Transfer Pricing Audits: What should taxpayers expect?
It is a matter of when and not if, for a taxpayer engaged in related party transactions and which has submitted its transfer pricing (TP) returns to Federal Inland Revenue Service (FIRS), to receive either request for documentation as a prelude to a formal audit notification process or outright notification for a TP audit from FIRS.
Most companies that have 31 December year-ends have completed their second cycle of submission of TP returns to FIRS. They are now simply waiting for feedback from FIRS on those returns and quietly hoping that there will be no TP adjustments resulting in additional tax liability.
According to Eduardo Baistrocchi, there are six broad stages that countries generally go through in the evolution of their TP Dispute resolution process. These are:
Stage 1 – the period when the tax jurisdictions had only formal companies’ income tax laws without TP legislations and no TP disputes were initiated by the tax administrators
Stage 2 – period when TP disputes started to arise between tax administrators and taxpayers bordering on the arm’s length principle (ALP)
Stage 3 – period of enactment of formal TP legislations introducing the ALP into the local legislature
Stage 4 – period when TP disputes bordering on the ALP and TP regulations were not litigated but were resolved at the tax administration level
Stage 5(1) – pre mutual agreement procedures (MAPs) and advance pricing agreements (APAs) regime when TP disputes were resolved through litigations,
Stage 5(2) resolution of TP disputes in non-litigious administrative procedures through use of APAs and MAPs
Stage 6 – resolution of TP disputes through MAPs and APAs, with infrequent litigations.
The introduction of the Nigerian TP Regulations in 2012 would imply that the country bye-passed stage 2 of the evolutionary process in moving to stage 3. It may also be safely assumed that FIRS has transited into stages 4 and/or 5 as stated above given the wave of TP audits it has initiated on both local and foreign enterprises.
It is expedient for stakeholders to always bear in mind that every taxpayer with related party transactions or affiliations will be tax audited for TP purposes sooner or later, depending on the selection criteria or model adopted by FIRS.
Tax administrators normally select cases for TP audits/enquiries based on effective risk identification and assessment using system-based data analytic methods in identifying and selecting specific cases of higher-risk taxpayers for TP audits. The selection may also be routine every few years based on criteria such as industry or sector groupings, locations etc., notwithstanding if specific risks have been identified or not.
Generally, triggers for TP audits include compliance level of TP obligations, value of related party transactions, loss making entities or winding down of business, trade with entities in tax havens or constantly reported low profit margins.
FIRS may obtain Information relating to these risk factors through its collaboration with other government regulatory agencies like the National Office for Technology Acquisition and Promotion (NOTAP), the Nigerian Customs Services (NCS), Ministry of Finance, Central Bank of Nigeria (CBN), etc. It may also obtain them from TP Returns filed by taxpayers.

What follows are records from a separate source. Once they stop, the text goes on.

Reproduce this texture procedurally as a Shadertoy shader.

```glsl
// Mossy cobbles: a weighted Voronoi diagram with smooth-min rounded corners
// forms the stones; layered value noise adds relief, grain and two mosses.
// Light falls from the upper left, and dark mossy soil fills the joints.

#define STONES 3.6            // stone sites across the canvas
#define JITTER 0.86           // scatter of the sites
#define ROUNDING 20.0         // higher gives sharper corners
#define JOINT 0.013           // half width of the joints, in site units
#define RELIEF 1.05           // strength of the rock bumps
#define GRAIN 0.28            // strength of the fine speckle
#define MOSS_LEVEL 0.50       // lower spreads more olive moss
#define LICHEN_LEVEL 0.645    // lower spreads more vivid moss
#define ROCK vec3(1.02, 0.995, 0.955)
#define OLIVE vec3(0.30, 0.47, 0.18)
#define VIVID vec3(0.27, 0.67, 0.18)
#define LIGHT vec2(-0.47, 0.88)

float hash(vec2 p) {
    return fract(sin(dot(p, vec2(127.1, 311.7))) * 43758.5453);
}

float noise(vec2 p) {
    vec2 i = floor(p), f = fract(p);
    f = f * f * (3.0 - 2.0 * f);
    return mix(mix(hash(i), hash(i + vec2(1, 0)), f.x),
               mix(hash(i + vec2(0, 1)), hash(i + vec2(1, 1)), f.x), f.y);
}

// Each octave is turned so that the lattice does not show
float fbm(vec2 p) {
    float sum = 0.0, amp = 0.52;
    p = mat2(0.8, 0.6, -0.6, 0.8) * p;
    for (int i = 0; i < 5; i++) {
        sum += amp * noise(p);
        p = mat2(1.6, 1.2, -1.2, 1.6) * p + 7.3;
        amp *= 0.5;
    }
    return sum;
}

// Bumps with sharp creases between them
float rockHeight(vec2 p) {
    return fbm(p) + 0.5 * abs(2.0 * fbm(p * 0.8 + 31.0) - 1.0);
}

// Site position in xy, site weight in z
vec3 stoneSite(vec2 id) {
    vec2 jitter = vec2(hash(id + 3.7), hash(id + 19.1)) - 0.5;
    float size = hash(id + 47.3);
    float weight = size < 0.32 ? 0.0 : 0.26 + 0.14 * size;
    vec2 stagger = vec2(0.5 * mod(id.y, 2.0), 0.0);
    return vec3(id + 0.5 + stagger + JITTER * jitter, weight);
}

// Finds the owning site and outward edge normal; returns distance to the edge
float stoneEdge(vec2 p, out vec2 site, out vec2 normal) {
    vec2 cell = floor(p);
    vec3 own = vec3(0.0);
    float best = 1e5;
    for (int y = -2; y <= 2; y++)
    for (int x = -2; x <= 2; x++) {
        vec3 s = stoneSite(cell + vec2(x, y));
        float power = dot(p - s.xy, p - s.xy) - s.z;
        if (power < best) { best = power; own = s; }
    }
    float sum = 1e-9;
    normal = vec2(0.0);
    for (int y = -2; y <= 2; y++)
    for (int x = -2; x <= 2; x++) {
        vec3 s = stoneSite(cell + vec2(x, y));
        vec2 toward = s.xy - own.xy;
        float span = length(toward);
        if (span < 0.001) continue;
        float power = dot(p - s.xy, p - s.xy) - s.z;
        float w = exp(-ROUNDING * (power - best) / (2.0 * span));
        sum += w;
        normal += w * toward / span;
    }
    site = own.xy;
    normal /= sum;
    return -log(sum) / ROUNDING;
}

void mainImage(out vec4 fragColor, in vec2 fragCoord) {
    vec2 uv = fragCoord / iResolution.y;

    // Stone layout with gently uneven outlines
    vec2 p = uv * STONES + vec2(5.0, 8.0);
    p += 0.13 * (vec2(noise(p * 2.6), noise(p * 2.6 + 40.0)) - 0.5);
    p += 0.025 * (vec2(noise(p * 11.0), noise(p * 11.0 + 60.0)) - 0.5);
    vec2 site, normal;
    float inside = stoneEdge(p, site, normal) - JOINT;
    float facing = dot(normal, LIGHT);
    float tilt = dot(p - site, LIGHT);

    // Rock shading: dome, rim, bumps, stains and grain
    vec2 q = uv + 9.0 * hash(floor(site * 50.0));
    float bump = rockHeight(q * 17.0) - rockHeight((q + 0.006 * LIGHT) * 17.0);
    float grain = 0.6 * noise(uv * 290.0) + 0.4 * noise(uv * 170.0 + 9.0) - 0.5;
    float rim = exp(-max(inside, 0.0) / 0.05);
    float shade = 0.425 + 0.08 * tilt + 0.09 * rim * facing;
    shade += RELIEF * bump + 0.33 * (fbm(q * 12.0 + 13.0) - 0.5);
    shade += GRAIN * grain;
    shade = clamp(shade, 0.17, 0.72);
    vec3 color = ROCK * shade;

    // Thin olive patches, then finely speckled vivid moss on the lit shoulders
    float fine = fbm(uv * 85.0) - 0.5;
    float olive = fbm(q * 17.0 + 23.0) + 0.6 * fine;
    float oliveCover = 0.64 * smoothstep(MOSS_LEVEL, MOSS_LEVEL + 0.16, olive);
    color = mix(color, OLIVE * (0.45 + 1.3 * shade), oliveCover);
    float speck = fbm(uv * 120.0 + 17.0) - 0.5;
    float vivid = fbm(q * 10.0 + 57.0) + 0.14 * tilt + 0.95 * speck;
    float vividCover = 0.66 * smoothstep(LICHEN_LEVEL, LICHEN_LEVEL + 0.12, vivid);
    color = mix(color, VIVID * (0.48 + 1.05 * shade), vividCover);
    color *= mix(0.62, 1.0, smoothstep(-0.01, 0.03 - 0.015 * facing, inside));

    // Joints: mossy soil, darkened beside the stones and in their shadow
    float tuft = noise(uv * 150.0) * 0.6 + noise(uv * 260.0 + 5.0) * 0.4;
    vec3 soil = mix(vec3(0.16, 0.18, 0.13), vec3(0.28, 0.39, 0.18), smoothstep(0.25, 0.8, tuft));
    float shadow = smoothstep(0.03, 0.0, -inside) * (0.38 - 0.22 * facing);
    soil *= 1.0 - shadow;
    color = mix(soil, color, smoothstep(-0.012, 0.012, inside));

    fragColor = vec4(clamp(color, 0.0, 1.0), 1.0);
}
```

Irrespective of the selection criteria however, any company with related party transaction may be selected for audit. In the course of the TP audit, the taxpayer would usually be required to provide additional information and documents such as contract agreements, trial balance, invoices, expatriate information, etc.
Taxpayers and their business managers therefore need to take adequate steps to develop a robust TP compliance process and effectively prepare for FIRS TP audits. An immediate step in this direction would be to ensure appropriate TP policies – which are compliant with Nigerian TP regulations and international guidelines – are in place, as well as processes for periodic internal reviews to determine the level of compliance with the policies. This will afford the company the opportunity of updating the policies to take into account any changes that may have occurred in any particular accounting period or year of assessment.
Consequently, these managers need to have and demonstrate adequate knowledge of group and local company’s business operations, value chain, value propositions and pricing arrangements by local management staff. This will prevent avoidable exposure of the taxpayer to wrongful TP audit adjustments and assessments arising from a TP audit exercise.
The responsibility to provide accurate explanation and justification of related party policies and arrangements rests squarely on taxpayers and their business managers. This responsibility ultimately implies the duty to cooperate fully with FIRS. And if this responsibility is not adequately discharged to the satisfaction of FIRS, no taxpayer should blame FIRS where it resolves inconsistencies, ambiguities or paucity of information against them.